  • Commitment: the importance of endurance and persistence, so that the boys engage in a journey of some duration. Jesuit education is not ephemeral, nor is it superficial. To that end, we ask the boys in all their endeavours to explore the magis, to enter that space where they will work assiduously to plumb their own depths and not relinquish until they do.

Boys on the Regis campus will be selected for the way that their own response to different elements of the educational program are responsive to and reflective of these values into the future, and I commend in advance those who will work towards animating these values in the College.

A strong part of the value system of the College challenges the concept and the practice of bullying, harassment and anti-social behaviour. In order to promote the awareness of bullying – its harmful effects and its damaging effects on individuals and institutions, the PDHPE faculty in the senior school have tackled this head on and asked every student to commit to a process of social inclusion and pro-social behaviour in a very visible and tangible way. Covering the glass walls of the Christopher Brennan Library and other public areas of the College is a montage of hands that have been cut out by the boys with their own individual and considered response to reducing bullying. Visually striking, it is a personal and public commitment to work assiduously as a community to counter bullying and to build a spirit of community, one where boys grow through their formation to be men for and with others. It resonates at the deepest level with the principles of Ignatian education, and particularly during the liturgical season of Lent.

Striving for depth and for detail – that inner impulse to know, to discern, to experience and to push personal and spiritual frontiers beyond where they would otherwise go, is equally aligned with the value system of the College. It is seen in the daily reality of school life be it in scholarship, in sport, in artistic or cultural endeavour, or perhaps most profoundly, in the quest for a personal faith that makes sense of life in its most confronting and often enriching terms. That we have seen abundant evidence of that over the last fortnight is apparent in myriad ways – through the drive to persist and not to yield to the pressure associated with Year 12 End of Semester Examinations, in the desire to join immersions yet to be confirmed, through STEM related activities on both campuses, in the production and performance of the Year 8 Plays – Live at Riverview and Tales of Poe – and, through the multiplicity of events and activities that attest to the diversity of the educational program. Such spirit was singularly displayed in the GPS Swimming last Friday evening at SOPAC which saw First Place awarded to the Intermediate Division, Second Place to the Open Division and Fourth Place to the Junior Division. The following day at the Baseball saw Riverview take yet another premiership in the final. It is not simply about being involved, but being involved to the best of one’s personal and team capacities, for only in that way can the extension of God-given talents be fully realised. And, that is not necessarily about winning a competition or a season; it is about embracing a code of sportsmanship and fair play with a desire to go beyond the superficiality associated with anything associated with extrinsic rewards and kudos associated with them. It is in the inner life and a deeper impulse of integrity.

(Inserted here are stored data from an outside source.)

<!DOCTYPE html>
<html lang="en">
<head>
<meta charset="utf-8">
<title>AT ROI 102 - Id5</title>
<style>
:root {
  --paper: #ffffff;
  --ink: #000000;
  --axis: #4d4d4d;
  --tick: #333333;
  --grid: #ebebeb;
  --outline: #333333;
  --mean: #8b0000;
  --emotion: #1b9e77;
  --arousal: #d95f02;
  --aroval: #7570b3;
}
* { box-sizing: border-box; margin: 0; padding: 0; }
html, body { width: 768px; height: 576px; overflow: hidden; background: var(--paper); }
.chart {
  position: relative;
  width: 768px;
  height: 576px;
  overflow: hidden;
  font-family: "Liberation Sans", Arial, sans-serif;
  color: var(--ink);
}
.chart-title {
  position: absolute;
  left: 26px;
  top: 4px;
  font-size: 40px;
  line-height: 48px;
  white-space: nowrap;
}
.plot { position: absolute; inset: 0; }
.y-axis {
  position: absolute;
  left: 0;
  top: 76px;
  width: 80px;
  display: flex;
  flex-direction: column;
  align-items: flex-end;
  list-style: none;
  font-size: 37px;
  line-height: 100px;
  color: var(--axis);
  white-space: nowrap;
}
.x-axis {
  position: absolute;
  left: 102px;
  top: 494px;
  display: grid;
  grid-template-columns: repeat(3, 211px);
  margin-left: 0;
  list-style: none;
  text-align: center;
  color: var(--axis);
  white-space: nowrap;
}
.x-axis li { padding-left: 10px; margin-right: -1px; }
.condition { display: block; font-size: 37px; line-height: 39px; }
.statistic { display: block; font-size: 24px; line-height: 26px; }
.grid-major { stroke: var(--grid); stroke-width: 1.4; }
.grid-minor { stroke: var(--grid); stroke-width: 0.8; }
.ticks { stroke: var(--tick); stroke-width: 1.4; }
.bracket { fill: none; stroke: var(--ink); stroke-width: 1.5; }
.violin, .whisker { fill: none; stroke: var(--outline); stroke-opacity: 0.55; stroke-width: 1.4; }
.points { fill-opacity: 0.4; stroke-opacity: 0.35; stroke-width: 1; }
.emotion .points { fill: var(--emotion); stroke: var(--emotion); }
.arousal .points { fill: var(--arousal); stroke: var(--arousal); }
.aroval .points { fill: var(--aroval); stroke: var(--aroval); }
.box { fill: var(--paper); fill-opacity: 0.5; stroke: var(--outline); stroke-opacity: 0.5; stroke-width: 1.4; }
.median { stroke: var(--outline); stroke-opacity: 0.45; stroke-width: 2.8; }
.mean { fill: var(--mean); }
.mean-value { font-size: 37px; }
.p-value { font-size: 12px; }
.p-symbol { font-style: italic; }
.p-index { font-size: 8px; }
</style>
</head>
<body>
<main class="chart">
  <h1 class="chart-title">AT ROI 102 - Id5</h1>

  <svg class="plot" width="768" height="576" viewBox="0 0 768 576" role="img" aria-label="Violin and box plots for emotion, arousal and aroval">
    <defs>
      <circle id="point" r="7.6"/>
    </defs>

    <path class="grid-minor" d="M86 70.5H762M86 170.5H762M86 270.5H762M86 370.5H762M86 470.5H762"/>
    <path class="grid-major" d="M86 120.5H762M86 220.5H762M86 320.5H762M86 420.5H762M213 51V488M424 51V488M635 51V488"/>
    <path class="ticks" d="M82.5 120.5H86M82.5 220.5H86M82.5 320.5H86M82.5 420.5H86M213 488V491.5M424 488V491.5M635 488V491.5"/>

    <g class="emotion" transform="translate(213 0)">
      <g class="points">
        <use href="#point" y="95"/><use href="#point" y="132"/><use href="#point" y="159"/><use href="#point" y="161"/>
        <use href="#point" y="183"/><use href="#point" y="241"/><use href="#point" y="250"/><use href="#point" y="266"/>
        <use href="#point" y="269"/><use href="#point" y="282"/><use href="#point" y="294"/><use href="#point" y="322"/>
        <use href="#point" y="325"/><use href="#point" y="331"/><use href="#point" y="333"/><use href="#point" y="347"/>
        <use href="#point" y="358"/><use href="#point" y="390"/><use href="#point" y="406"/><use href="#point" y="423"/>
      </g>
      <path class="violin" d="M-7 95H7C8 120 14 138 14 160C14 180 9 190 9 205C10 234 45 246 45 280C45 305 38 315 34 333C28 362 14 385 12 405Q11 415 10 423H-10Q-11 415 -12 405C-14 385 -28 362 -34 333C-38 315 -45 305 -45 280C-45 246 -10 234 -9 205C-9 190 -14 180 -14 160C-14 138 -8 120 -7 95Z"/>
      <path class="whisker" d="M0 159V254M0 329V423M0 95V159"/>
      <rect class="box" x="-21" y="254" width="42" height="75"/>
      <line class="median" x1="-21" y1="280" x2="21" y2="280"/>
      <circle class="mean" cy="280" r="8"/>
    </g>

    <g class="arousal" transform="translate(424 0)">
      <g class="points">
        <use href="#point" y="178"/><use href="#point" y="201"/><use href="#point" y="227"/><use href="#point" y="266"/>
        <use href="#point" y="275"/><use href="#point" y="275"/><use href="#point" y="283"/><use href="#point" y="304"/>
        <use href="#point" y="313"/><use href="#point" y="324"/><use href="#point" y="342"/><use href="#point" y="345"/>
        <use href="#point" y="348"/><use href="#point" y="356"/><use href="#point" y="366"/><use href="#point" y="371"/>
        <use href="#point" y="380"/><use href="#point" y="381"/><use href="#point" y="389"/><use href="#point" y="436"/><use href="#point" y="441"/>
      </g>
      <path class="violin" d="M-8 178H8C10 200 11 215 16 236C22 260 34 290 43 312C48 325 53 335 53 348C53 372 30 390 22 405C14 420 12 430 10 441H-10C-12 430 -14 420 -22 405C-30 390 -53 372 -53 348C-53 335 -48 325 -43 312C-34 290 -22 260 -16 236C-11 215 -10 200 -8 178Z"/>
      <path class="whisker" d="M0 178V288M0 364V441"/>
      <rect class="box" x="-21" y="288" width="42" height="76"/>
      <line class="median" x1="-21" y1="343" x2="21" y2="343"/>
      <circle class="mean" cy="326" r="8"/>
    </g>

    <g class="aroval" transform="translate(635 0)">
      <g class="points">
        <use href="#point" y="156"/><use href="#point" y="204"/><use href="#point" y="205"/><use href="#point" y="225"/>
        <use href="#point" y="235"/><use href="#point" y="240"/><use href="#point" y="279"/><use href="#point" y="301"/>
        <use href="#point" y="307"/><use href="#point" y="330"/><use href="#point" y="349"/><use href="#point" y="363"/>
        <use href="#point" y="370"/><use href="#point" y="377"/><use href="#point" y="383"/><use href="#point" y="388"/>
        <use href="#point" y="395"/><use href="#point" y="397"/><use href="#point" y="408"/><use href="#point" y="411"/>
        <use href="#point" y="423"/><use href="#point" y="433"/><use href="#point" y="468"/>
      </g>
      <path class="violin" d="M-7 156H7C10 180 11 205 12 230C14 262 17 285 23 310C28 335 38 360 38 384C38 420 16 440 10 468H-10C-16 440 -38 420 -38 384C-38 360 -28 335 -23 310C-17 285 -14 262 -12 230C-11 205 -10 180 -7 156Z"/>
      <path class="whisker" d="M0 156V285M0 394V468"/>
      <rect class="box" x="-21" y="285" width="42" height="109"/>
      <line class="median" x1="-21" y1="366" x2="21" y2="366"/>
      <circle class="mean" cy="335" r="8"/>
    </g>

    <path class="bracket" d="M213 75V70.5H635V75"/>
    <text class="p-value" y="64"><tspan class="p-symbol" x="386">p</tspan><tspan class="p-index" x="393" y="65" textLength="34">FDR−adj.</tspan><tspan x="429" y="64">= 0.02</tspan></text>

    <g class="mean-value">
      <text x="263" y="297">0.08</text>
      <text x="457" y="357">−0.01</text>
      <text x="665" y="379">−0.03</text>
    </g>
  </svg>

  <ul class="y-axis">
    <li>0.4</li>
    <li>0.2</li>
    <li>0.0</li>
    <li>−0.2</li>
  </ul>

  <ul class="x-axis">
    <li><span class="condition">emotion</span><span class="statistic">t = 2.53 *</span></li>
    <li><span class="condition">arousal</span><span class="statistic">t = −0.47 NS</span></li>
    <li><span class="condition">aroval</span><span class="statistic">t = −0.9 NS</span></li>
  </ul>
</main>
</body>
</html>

And, as we approach the latter stages of term, which for 256 boys is the first of many to come, we approach the twilight zone of reflection about all that has transpired associated with a busy and engaging term. Highlights are many; too many to list here – from the thrill (or apprehension?) of walking through the gates for the first time on Day 1, to major school celebrations be they in academic endeavours, pastoral care or cultural or civic pursuits of a broader kind.

Let us approach the final week with that challenging but rewarding mix of expectation and anticipation, knowing that there will be a combination of unanticipated difficulties, surprising pleasures, reassuring hopes, not to mention an affirmation of the strengths and frailties of human existence. In each, there will be moments when our values as students, staff and parents will be questioned, and precisely because of them, strengthened.

Very best wishes for the week ahead.

Dr Paul Hine